ArchitectureWeek - Tools Department
NEWS   |   DESIGN   |   BUILDING   |   DESIGN TOOLS   |   ENVIRONMENT   |   CULTURE
< Prev Page Next Page >
 
TOOLS
 
  •  
  • Comprehensive Building Modeling
     
  •  
  • Deriving Lights from Pixels

      [an error occurred while processing this directive]
    AND MORE
      Current Contents
      Blog Center
      Download Center
      New Products
      Products Guide
      Classic Home
      Architecture Forum
      Architects Directory
      Topics Library
      Complete Archive
      Web Directory
      About ArchWeek
      Search
      Subscribe & Contribute
      Free Newsletters
       

     
    QUIZ

    [an error occurred while processing this directive]

    Comprehensive Building Modeling

    by Larry Rocha

    "What happens to the cost of the building if we add 40 square meters to the lobby?" "What happens to the total height of the building if we use a steel frame instead of a cast-in-place system?" "How will changing the structural system affect the construction schedule?"

    Answering these questions during design used to take days or even weeks. Using current technology, some designers are answering them in a matter of minutes or hours. This is because they create an "intelligent" digital model which combines data and geometry as a part of their design process. This approach is sometimes referred to as using an "integrated building model," a "virtual building model," a "single building model," or, more recently, a "building information model."

    Not Just a Pretty Picture

    Designers have long used three-dimensional representations as part of their analysis and communication processes. Three-dimensional computer models have been used since the 1970s. Renderings and massing models are part of many building design projects. In most conventional software systems, these 3D representations of the building are created and maintained separate from, and requiring coordination with, the 2D contract documents, or construction drawings.

    Changes to a design always require coordination between the 2D and 3D representations. In conventional systems, it is the designer's responsibility to make the necessary changes to maintain consistency. With integrated models, the 2D and 3D representations come from the same dataset, so the adjustments can be automatic.

    By "slicing" a virtual building, the design team can generate 2D "reports" such as floor plans, elevations, sections anywhere more study or clarity is needed. With the integrated building model, contract documentation can be smoothly coordinated, evolving representation of the building's design, a byproduct of the design process.   >>>

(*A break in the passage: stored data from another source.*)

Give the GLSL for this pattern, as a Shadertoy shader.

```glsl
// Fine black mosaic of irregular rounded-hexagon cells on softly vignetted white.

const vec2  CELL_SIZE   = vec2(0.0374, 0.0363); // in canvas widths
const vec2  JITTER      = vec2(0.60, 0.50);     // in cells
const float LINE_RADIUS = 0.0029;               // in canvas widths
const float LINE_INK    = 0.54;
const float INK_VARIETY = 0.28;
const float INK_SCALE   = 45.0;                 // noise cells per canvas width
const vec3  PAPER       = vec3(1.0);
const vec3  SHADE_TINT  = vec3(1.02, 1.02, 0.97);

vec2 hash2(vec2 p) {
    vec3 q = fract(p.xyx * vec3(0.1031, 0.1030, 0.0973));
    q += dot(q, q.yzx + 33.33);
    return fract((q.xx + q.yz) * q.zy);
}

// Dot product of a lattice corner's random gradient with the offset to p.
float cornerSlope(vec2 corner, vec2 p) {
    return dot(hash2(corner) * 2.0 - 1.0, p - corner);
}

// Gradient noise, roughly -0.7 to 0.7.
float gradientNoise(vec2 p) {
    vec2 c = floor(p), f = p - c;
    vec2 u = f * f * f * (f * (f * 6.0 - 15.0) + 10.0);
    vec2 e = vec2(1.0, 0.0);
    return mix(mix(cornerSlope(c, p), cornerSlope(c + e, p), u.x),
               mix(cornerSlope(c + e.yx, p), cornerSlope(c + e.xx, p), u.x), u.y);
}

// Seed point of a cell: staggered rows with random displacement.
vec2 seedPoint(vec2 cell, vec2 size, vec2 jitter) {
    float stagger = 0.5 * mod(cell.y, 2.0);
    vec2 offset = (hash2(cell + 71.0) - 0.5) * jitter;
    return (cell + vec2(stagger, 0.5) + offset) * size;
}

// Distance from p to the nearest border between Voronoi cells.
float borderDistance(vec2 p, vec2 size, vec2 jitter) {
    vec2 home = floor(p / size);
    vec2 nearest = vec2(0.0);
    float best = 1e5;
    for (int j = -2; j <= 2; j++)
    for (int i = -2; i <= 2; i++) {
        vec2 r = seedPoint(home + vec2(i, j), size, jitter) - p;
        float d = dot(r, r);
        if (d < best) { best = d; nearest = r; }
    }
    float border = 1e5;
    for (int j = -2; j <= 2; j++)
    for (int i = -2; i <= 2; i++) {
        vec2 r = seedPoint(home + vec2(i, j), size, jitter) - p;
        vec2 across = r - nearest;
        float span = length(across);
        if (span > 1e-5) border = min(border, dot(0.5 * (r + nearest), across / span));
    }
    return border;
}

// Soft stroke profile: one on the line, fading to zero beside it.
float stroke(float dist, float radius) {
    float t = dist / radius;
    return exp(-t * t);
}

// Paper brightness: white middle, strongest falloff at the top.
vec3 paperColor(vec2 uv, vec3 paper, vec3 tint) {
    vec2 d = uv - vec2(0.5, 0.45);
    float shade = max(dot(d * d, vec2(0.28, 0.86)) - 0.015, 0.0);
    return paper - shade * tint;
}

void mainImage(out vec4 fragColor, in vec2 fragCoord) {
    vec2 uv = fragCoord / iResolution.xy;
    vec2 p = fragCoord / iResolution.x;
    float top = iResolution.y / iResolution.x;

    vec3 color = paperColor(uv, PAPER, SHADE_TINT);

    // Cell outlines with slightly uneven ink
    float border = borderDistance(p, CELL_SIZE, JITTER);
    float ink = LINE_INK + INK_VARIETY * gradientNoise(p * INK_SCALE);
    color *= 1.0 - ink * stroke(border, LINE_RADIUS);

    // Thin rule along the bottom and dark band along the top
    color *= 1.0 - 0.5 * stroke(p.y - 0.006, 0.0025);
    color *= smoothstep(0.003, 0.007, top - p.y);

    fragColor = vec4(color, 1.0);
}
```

    Discuss this article in the Architecture Forum...

    Continue...

    ArchWeek Image

    The conceptual design and space planning study for a spa, used to explain the layout and to calculate components and costs from an integrated building model.
    Image: WATG

    ArchWeek Image

    A door, shown in red, appears in many representations which vary by view, but it is a single object within the CAD software.
    Image: WATG

     

    Click on thumbnail images
    to view full-size pictures.

     
    < Prev Page Next Page > Send this to a friend       Subscribe       Contribute       Media Kit       Privacy       Comments
    AW   |   GREAT BUILDINGS   |   DISCUSSION   |   SCRAPBOOK   |   BOOKS   |   FREE 3D   |   SEARCH
      ArchitectureWeek.com © 2003 Artifice, Inc. - All Rights Reserved